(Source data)
┄┄┄┄┄┄

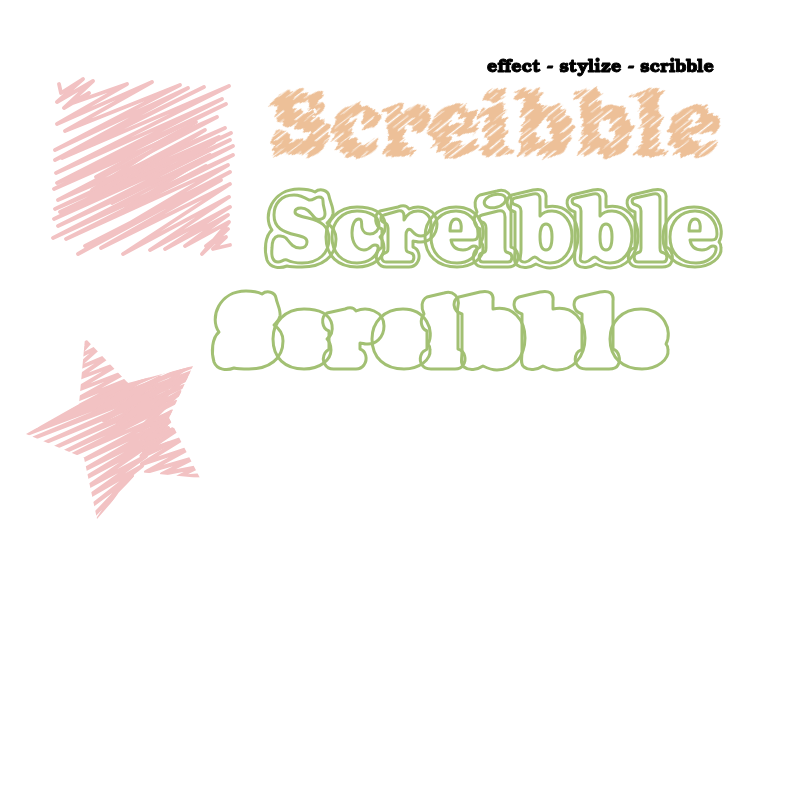
<!DOCTYPE html>
<html lang="en">
<head>
<meta charset="utf-8">
<title>effect - stylize - scribble</title>
<style>
:root { --paper: #fff; --ink: #000; --pink: #f2c2c3; --peach: #edc098; --green: #a2c073; }
html, body { margin: 0; overflow: hidden; background: var(--paper); }
.board { display: block; width: 800px; height: 800px; background: var(--paper); }
.heading { font: bold 18px "TeX Gyre Bonum", "Noto Serif", serif; fill: var(--ink); stroke: var(--ink); stroke-width: 0.9px; stroke-linejoin: round; }
.scribble-word { fill: var(--peach); fill-rule: evenodd; }
.gap { stroke: var(--paper); fill: none; stroke-linecap: round; }
.outline { fill: none; stroke: var(--green); stroke-width: 3px; stroke-linejoin: round; }
.hatch { fill: none; stroke: var(--pink); stroke-linecap: round; stroke-linejoin: round; }
.hatch-square { stroke-width: 3.8px; }
.hatch-star { stroke-width: 4px; }
.hatch-dense { stroke-width: 5px; }
</style>
</head>
<body>
<svg class="board" viewBox="0 0 800 800" role="img" aria-label="Scribble effect on a square, a star and lettering">
  <defs>
    <path id="letter-s" d="M319 197C315 197 313 201 309 200C304 197 300 195 294 195C281 195 274 204 274 215C274 228 283 232 296 235C304 237 307 238 307 242C307 246 304 248 300 248C293 248 290 243 286 238C283 235 280 236 278 236C274 237 272 241 272 248C271 257 273 262 278 262C282 262 283 259 287 260C291 262 295 263 302 263C319 263 329 253 329 239C329 226 321 221 308 218C299 216 295 215 295 212C295 209 298 208 301 208C307 208 310 212 314 217C317 221 325 220 325 214C325 209 323 207 323 201C323 198 322 197 319 197Z"/>
    <path id="letter-c" d="M357 211C342 211 332 222 332 237C332 253 342 263 357 263C369 263 377 256 378 249C379 245 375 244 372 246C369 249 367 250 364 250C357 250 352 243 352 233C352 224 355 219 359 219C363 219 361 224 362 228C363 232 366 234 370 234C375 234 379 230 379 225C379 216 369 211 357 211Z"/>
    <path id="letter-r" d="M384 215L398 211C402 210 404 212 404 216V220C407 214 412 211 418 211C426 211 431 217 431 224C431 231 427 236 421 236C415 236 413 232 411 230C408 228 406 231 406 235V248C406 252 408 252 411 253C415 254 415 262 410 262H386C381 262 380 254 385 253C388 252 388 251 388 247V228C388 224 386 223 383 222C380 220 380 216 384 215Z"/>
    <path id="letter-e" d="M456 211C441 211 431 222 431 237C431 253 441 263 457 263C469 263 476 256 477 250C478 246 474 245 471 247C468 250 466 250 463 250C456 250 452 246 451 240H473C477 240 478 238 478 234C478 221 469 211 456 211ZM450 231C450 223 452 219 456 219C460 219 462 223 461 231Z"/>
    <g id="letter-i">
      <path d="M482 215L498 211C503 210 505 212 505 217V248C505 252 506 252 509 253C513 254 513 262 508 262H483C478 262 478 254 482 253C485 252 486 252 486 248V228C486 224 485 223 482 222C478 220 478 216 482 215Z"/>
      <ellipse cx="495" cy="201" rx="11" ry="6.5" transform="rotate(-14 495 201)"/>
    </g>
    <path id="letter-b" d="M515 198L533 194C538 193 540 195 540 199V216C543 212 548 211 552 211C564 211 572 222 572 236C572 252 563 263 550 263C544 263 540 261 537 258C535 256 533 257 531 259C528 262 524 263 521 261C519 260 521 256 521 250V211C521 207 519 206 516 205C511 204 511 199 515 198ZM546 224C541 224 540 230 540 237C540 244 541 250 546 250C551 250 552 244 552 237C552 230 551 224 546 224Z"/>
    <path id="letter-l" d="M635 198L653 194C658 193 660 195 660 199V248C660 252 661 252 664 253C668 254 668 262 663 262H638C633 262 633 254 637 253C640 252 641 252 641 248V211C641 207 639 206 636 205C631 204 631 199 635 198Z"/>
    <g id="word">
      <use href="#letter-s"/>
      <use href="#letter-c"/>
      <use href="#letter-r"/>
      <use href="#letter-e"/>
      <use href="#letter-i"/>
      <use href="#letter-b"/>
      <use href="#letter-b" x="60"/>
      <use href="#letter-l"/>
      <use href="#letter-e" x="239"/>
    </g>

    <path id="contour-e" d="M456 207C437 207 425 220 425 237C425 256 438 267 457 267C473 267 484 257 483 248C483 245 482 243 481 242C488 229 479 207 456 207Z"/>
    <path id="contour-b" d="M512 195L533 190C542 188 547 191 546 199V207C566 203 578 218 578 236C578 255 566 268 550 268C544 268 540 266 536 264C530 268 522 269 517 265C513 262 515 256 515 250V212C505 209 505 198 512 195Z"/>
    <g id="word-contour">
      <path d="M272 230C262 216 272 189 299 189C306 189 311 190 315 192C320 188 328 190 329 196C330 202 334 208 333 214C332 219 329 221 327 223C333 227 336 232 336 239C336 257 322 267 302 267C296 267 291 267 287 266C280 269 270 268 267 260C264 250 265 236 272 230Z"/>
      <path d="M357 207C338 207 326 220 326 237C326 256 338 267 357 267C373 267 384 258 384 248C384 243 382 239 380 237C384 234 386 229 385 223C383 212 372 207 357 207Z"/>
      <path d="M380 211L398 207C403 205 407 206 409 209C420 204 437 209 437 224C437 236 428 243 419 242C417 242 415 241 413 241V247C419 249 421 257 417 263C414 267 411 267 409 267H388C378 268 374 258 378 251C380 248 382 248 382 247V229C375 227 373 215 380 211Z"/>
      <use href="#contour-e"/>
      <path d="M480 195L497 191C506 188 513 195 511 204C510 207 510 208 511 212V247C518 249 520 258 516 263C514 267 510 267 508 267H484C474 267 471 258 475 251C477 248 480 248 480 247V229C473 226 473 217 477 212C474 206 474 198 480 195Z"/>
      <use href="#contour-b"/>
      <use href="#contour-b" x="60"/>
      <path d="M632 195L653 190C662 188 667 191 666 199V247C672 249 674 258 671 263C669 267 665 267 662 267H639C629 267 626 258 630 251C632 248 635 248 635 247V212C625 209 625 198 632 195Z"/>
      <use href="#contour-e" x="238"/>
    </g>

    <filter id="pen-jitter" color-interpolation-filters="sRGB" x="-5%" y="-5%" width="110%" height="110%">
      <feTurbulence type="fractalNoise" baseFrequency="0.02 0.2" numOctaves="2" seed="7"/>
      <feColorMatrix values="1 0 0 0 0  0 0 0 0 0.5  0 0 0 0 0.5  0 0 0 0 1" result="noise"/>
      <feDisplacementMap in="SourceGraphic" in2="noise" scale="22" xChannelSelector="R" yChannelSelector="G"/>
    </filter>
    <pattern id="pen-gaps" width="67" height="29" patternUnits="userSpaceOnUse">
      <g class="gap">
        <path stroke-width="1.3" d="M3 3L24 2M40 8L62 7M12 14L30 13M48 19L64 18M6 25L22 24"/>
        <path stroke-width="0.8" d="M30 4L50 3M8 9L26 8M36 14L44 13M22 20L38 19M40 26L58 25"/>
      </g>
    </pattern>
    <clipPath id="star-shape">
      <polygon points="85,338 128,383 193,366 169,418 200,478 138,472 97,519 84,458 26,434 79,404"/>
    </clipPath>
  </defs>

  <g id="scribbled-word" class="scribble-word">
    <g transform="rotate(-36 495 123)" filter="url(#pen-jitter)">
      <g transform="rotate(36 495 123)"><use href="#word" y="-106"/></g>
      <rect x="290" y="-50" width="410" height="340" fill="url(#pen-gaps)"/>
    </g>
  </g>

  <text class="heading" x="487" y="72" textLength="227" lengthAdjust="spacingAndGlyphs">effect - stylize - scribble</text>

  <g id="double-outline-word" class="outline">
    <use href="#word-contour"/>
    <use href="#word"/>
  </g>

  <g id="contour-word" class="outline">
    <use href="#word-contour" x="-53" y="102"/>
  </g>

  <g id="scribbled-square">
    <polyline class="hatch hatch-square" points="59,84 61,93 83,79 57,102 93,81 64,108 89,93 70,104 127,84 57,124 152,82 65,131 180,85 55,150 188,88 55,160 204,87 62,158 229,86 56,173 222,99 57,183 226,104 54,189 217,117 58,200 225,128 55,209 219,137 60,212 231,133 54,219 230,140 58,226 233,146 53,238 233,155 66,239 228,165 78,254 230,172 85,246 221,180 101,248 230,184 123,254 229,197 150,250 230,207 165,249 228,215 185,246 229,222 202,254 228,229 206,246 226,237 213,249 230,245"/>
    <polyline class="hatch hatch-square" points="96,177 196,122 92,190 205,130 104,194 214,142 112,203 210,155 126,208 206,166"/>
  </g>

  <g id="scribbled-star" clip-path="url(#star-shape)">
    <polyline class="hatch hatch-star" points="78,346 92,340 76,358 102,345 74,370 112,354 74,380 122,362 70,393 130,370 72,402 134,377 60,416 165,371 40,425 196,365 24,435 192,372 34,438 188,379 44,443 184,386 54,448 180,394 62,453 176,402 68,457 172,412 76,464 170,420 80,472 168,428 82,480 150,444 86,488 146,456 88,497 142,466 90,507 132,476 94,515 118,490 96,522"/>
    <polyline class="hatch hatch-dense" points="102,397 152,372 98,410 160,378 104,420 166,384 118,424 168,392 130,424 164,404 140,430 172,412 142,438 166,424 144,448 172,430 142,456 168,444"/>
    <polyline class="hatch hatch-star" points="148,384 188,366 150,396 190,374 152,408 180,392 146,426 174,418 146,440 180,428 144,452 184,438 142,464 190,448 146,472 194,458 162,474 198,467 178,477 204,475"/>
  </g>
</svg>
</body>
</html>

┄┄┄┄┄┄

Problem requirements: Which lines above hold the string "word"? Copy every one of them.

Output of the task:
.scribble-word { fill: var(--peach); fill-rule: evenodd; }
    <g id="word">
    <g id="word-contour">
  <g id="scribbled-word" class="scribble-word">
      <g transform="rotate(36 495 123)"><use href="#word" y="-106"/></g>
  <g id="double-outline-word" class="outline">
    <use href="#word-contour"/>
    <use href="#word"/>
  <g id="contour-word" class="outline">
    <use href="#word-contour" x="-53" y="102"/>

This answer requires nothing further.